countries will cease to be market places or play grounds for weapon dealers (Babu, 2010). But to achieve this peace between both countries,
both parties should be ready to understand and face best and worst
Figure 1: Map
view of Kashmir occupied by India, Pakistan and China
relinquished Kashmir control of the Indian subcontinent in 1947, splitting it
into a predominantly Hindu India and a Muslim Pakistan. So, India
still claim Kashmir based on it’s both Hindu and Muslim population.
for India could be reclaiming of Pakistan Occupied Kashmir and eternal peace,
while worst could be to continue with terrorism or losses in War like losing
some more territory etc. (Khan,
Jammu and Kashmir based on
its majority Muslim population.
Pakistan, BATNA could be separation of Kashmir to wreck vengeance against
India for it helped separation of Bangla from Pakistan in 1971 (Khan, 2017).
claim Aksai Chin as it took it over during the Sino-Indian War of 1962
for China could be keep Aksai Chin from Kashmir and don’t intervene in India
& Pakistan Kashmir dispute.
Figure 2. Chart
showing the parties involved, their interest and BATNA’s (Best Alternative for
Figure 3: Spiral
of Unmanaged Conflict
Kashmir conflict falls at the very top
of the spiral chart (Figure 3), because it’s been long time since this dispute
is going on and currently dispute is at highest intensity which is still
causing wars and unresolved problems. For India and Pakistan, Kashmir is integral
part of their countries so for them it shouldn’t be open for dispute. And to
resolve this dispute, both parties don’t show any flexibility or involvement.
Another reason, Kashmir conflict keeps
on exaggerating till now is due to aggressive and derogatory marks passed by government
representative and agencies, this behavior from both parties leads to avoidance
and competition which is not appropriate to resolve this dispute.
The governments of India failed to bring
people of Kashmir into fold rather they always treat them always considered this to be a bi-party issue involving India and
Pakistan.
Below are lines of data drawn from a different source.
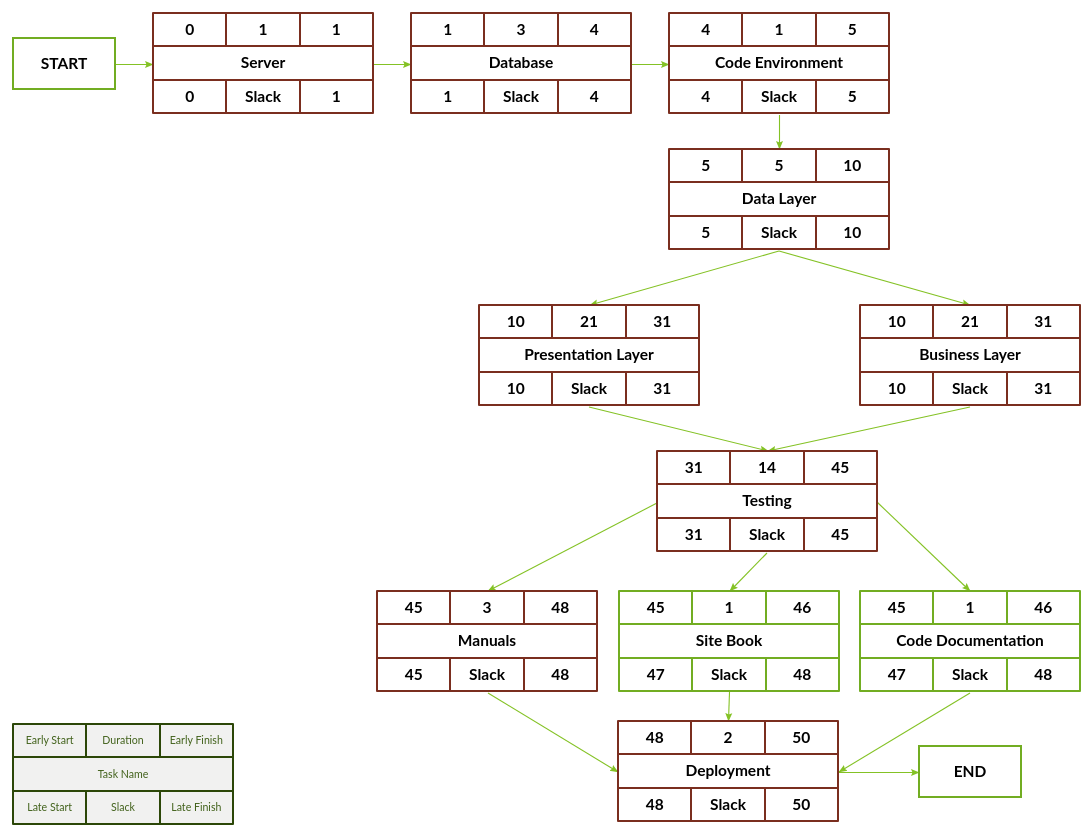
<!DOCTYPE html>
<html lang="en">
<head>
<meta charset="utf-8">
<title>Project network diagram</title>
<style>
:root {
  --critical: #7a2e1f;
  --flexible: #72ad22;
  --arrow: #84c225;
  --legend-line: #2c4708;
  --legend-fill: #f1f1f0;
  --legend-text: #41611a;
  --paper: #ffffff;
  --ink: #000000;
}
* { box-sizing: border-box; margin: 0; }
html, body { width: 1092px; height: 838px; overflow: hidden; background: var(--paper); }
.diagram {
  position: relative;
  width: 1092px;
  height: 838px;
  font: 700 15.5px/1 Lato, Carlito, sans-serif;
  color: var(--ink);
}
.arrows { position: absolute; inset: 0; }
.arrows line { stroke: var(--arrow); stroke-width: 1.1; marker-end: url(#arrowhead); }
.arrows marker path { fill: var(--arrow); }
.task, .terminal {
  --line: var(--critical);
  --fill: var(--paper);
  position: absolute;
  left: var(--x);
  top: var(--y);
}
.task {
  display: grid;
  grid-template-columns: repeat(3, 1fr);
  grid-template-rows: repeat(3, 1fr);
  gap: 2px;
  width: 222px;
  height: 102px;
  padding: 2px;
  background: var(--line);
  border-radius: 1px;
}
.task > * {
  display: flex;
  align-items: center;
  justify-content: center;
  min-width: 0;
  background: var(--fill);
  font: inherit;
  white-space: nowrap;
}
.task h2 { grid-column: 1 / -1; }
.flexible, .terminal { --line: var(--flexible); }
.terminal {
  display: flex;
  align-items: center;
  justify-content: center;
  width: 104px;
  height: 53px;
  border: 2px solid var(--line);
  background: var(--fill);
}
.legend {
  --line: var(--legend-line);
  --fill: var(--legend-fill);
  color: var(--legend-text);
  font-weight: 400;
  font-size: 10.6px;
}
</style>
</head>
<body>
<main class="diagram">
  <svg class="arrows" width="1092" height="838" viewBox="0 0 1092 838" aria-hidden="true">
    <defs>
      <marker id="arrowhead" markerUnits="userSpaceOnUse" markerWidth="10" markerHeight="8" refX="8" refY="4" orient="auto">
        <path d="M0 0.5 L8.5 4 L0 7.5 L1.5 4 Z"/>
      </marker>
    </defs>
    <line x1="116" y1="64.5" x2="153" y2="64.5"/>
    <line x1="374" y1="64.5" x2="411" y2="64.5"/>
    <line x1="632" y1="64.5" x2="669" y2="64.5"/>
    <line x1="779.5" y1="115" x2="779.5" y2="149"/>
    <line x1="779" y1="251" x2="590" y2="305"/>
    <line x1="779" y1="251" x2="970" y2="305"/>
    <line x1="589" y1="407" x2="768" y2="451"/>
    <line x1="970" y1="407" x2="768" y2="451"/>
    <line x1="657" y1="503" x2="488" y2="591"/>
    <line x1="767" y1="553" x2="730" y2="591"/>
    <line x1="877" y1="502" x2="970" y2="591"/>
    <line x1="488" y1="693" x2="618" y2="772"/>
    <line x1="729.5" y1="692" x2="728.5" y2="721"/>
    <line x1="970" y1="693" x2="839" y2="772"/>
    <line x1="839" y1="772.5" x2="919" y2="772.5"/>
  </svg>

  <div class="terminal" style="--x:12px;--y:37px">START</div>

  <section class="task" style="--x:152px;--y:12px">
    <span>0</span><span>1</span><span>1</span>
    <h2>Server</h2>
    <span>0</span><span>Slack</span><span>1</span>
  </section>
  <section class="task" style="--x:410px;--y:12px">
    <span>1</span><span>3</span><span>4</span>
    <h2>Database</h2>
    <span>1</span><span>Slack</span><span>4</span>
  </section>
  <section class="task" style="--x:668px;--y:12px">
    <span>4</span><span>1</span><span>5</span>
    <h2>Code Environment</h2>
    <span>4</span><span>Slack</span><span>5</span>
  </section>
  <section class="task" style="--x:668px;--y:148px">
    <span>5</span><span>5</span><span>10</span>
    <h2>Data Layer</h2>
    <span>5</span><span>Slack</span><span>10</span>
  </section>
  <section class="task" style="--x:478px;--y:304px">
    <span>10</span><span>21</span><span>31</span>
    <h2>Presentation Layer</h2>
    <span>10</span><span>Slack</span><span>31</span>
  </section>
  <section class="task" style="--x:859px;--y:304px">
    <span>10</span><span>21</span><span>31</span>
    <h2>Business Layer</h2>
    <span>10</span><span>Slack</span><span>31</span>
  </section>
  <section class="task" style="--x:656px;--y:450px">
    <span>31</span><span>14</span><span>45</span>
    <h2>Testing</h2>
    <span>31</span><span>Slack</span><span>45</span>
  </section>
  <section class="task" style="--x:376px;--y:590px">
    <span>45</span><span>3</span><span>48</span>
    <h2>Manuals</h2>
    <span>45</span><span>Slack</span><span>48</span>
  </section>
  <section class="task flexible" style="--x:618px;--y:590px">
    <span>45</span><span>1</span><span>46</span>
    <h2>Site Book</h2>
    <span>47</span><span>Slack</span><span>48</span>
  </section>
  <section class="task flexible" style="--x:859px;--y:590px">
    <span>45</span><span>1</span><span>46</span>
    <h2>Code Documentation</h2>
    <span>47</span><span>Slack</span><span>48</span>
  </section>
  <section class="task" style="--x:617px;--y:720px">
    <span>48</span><span>2</span><span>50</span>
    <h2>Deployment</h2>
    <span>48</span><span>Slack</span><span>50</span>
  </section>

  <div class="terminal" style="--x:918px;--y:745px">END</div>

  <aside class="task legend" style="--x:12px;--y:723px">
    <span>Early Start</span><span>Duration</span><span>Early Finish</span>
    <h2>Task Name</h2>
    <span>Late Start</span><span>Slack</span><span>Late Finish</span>
  </aside>
</main>
</body>
</html>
Over time, this conflict has grown so big that it’s seems
impossible to resolve this longstanding conflict now. This conflict could be resolved
with different conflict intervention strategies like collaboration or compromise
and this is possible if both parties willing to accommodate each other’s needs.
Between collaboration and compromise, collaboration is the best conflict
intervention strategy because, compromise can result in temporary solution but
not good for long term. As you can see in the figure 4 below, cooperative behavior
between both parties should be really high to reach the conflict resolution through
collaboration or compromise.
Figure 4: Different approaches to manage conflict
To handle conflict resolution, parties
can go for different strategies like forcing, accommodating, avoiding, compromising
and collaborating but research shows that from these fives strategies, conflict
parties often go for one or two strategies more than others. For example, collaboration
and compromise always great to resolve interpersonal disputes, and collaboration
can resolve any trivial dispute where both parties understand each other
concerns and find satisfactory and win-win solution.
When both parties collaborate to resolve a conflict,
they openly express their concerns and work to find a mutually beneficial
solution. This is how one can break free of the “win-lose” paradigm
and seek the “win-win.” This can be effective for complex scenarios where
you need to find a novel solution. However, comprise
resolution strategy is the “lose-lose” scenario
where neither party really achieves what they want. This requires a
moderate level of assertiveness and cooperation. It may be appropriate for
scenarios where you need a temporary solution, or where both sides have equally
important goals. The trap is to fall into compromising as an easy way out, when
collaborating would produce a better solution (Hawke, Roc & Ridgway, 1992).
Babu, D. S. (2010). The
Kashmir conflict. Delhi: Routledge India.
Hawke, K., Roc, M., &
Ridgway, J. (1992). Conflict resolution. South Melbourne: Macmillan Education
Khan, M. A. (2017). Kashmir
Conflict: Tracing the History Suggesting the Solution. Retrieved December 15,
2017, from http://www.academia.edu/6256491/Kashmir_Conflict_Tracing_the_History_Suggesting_the_Solution.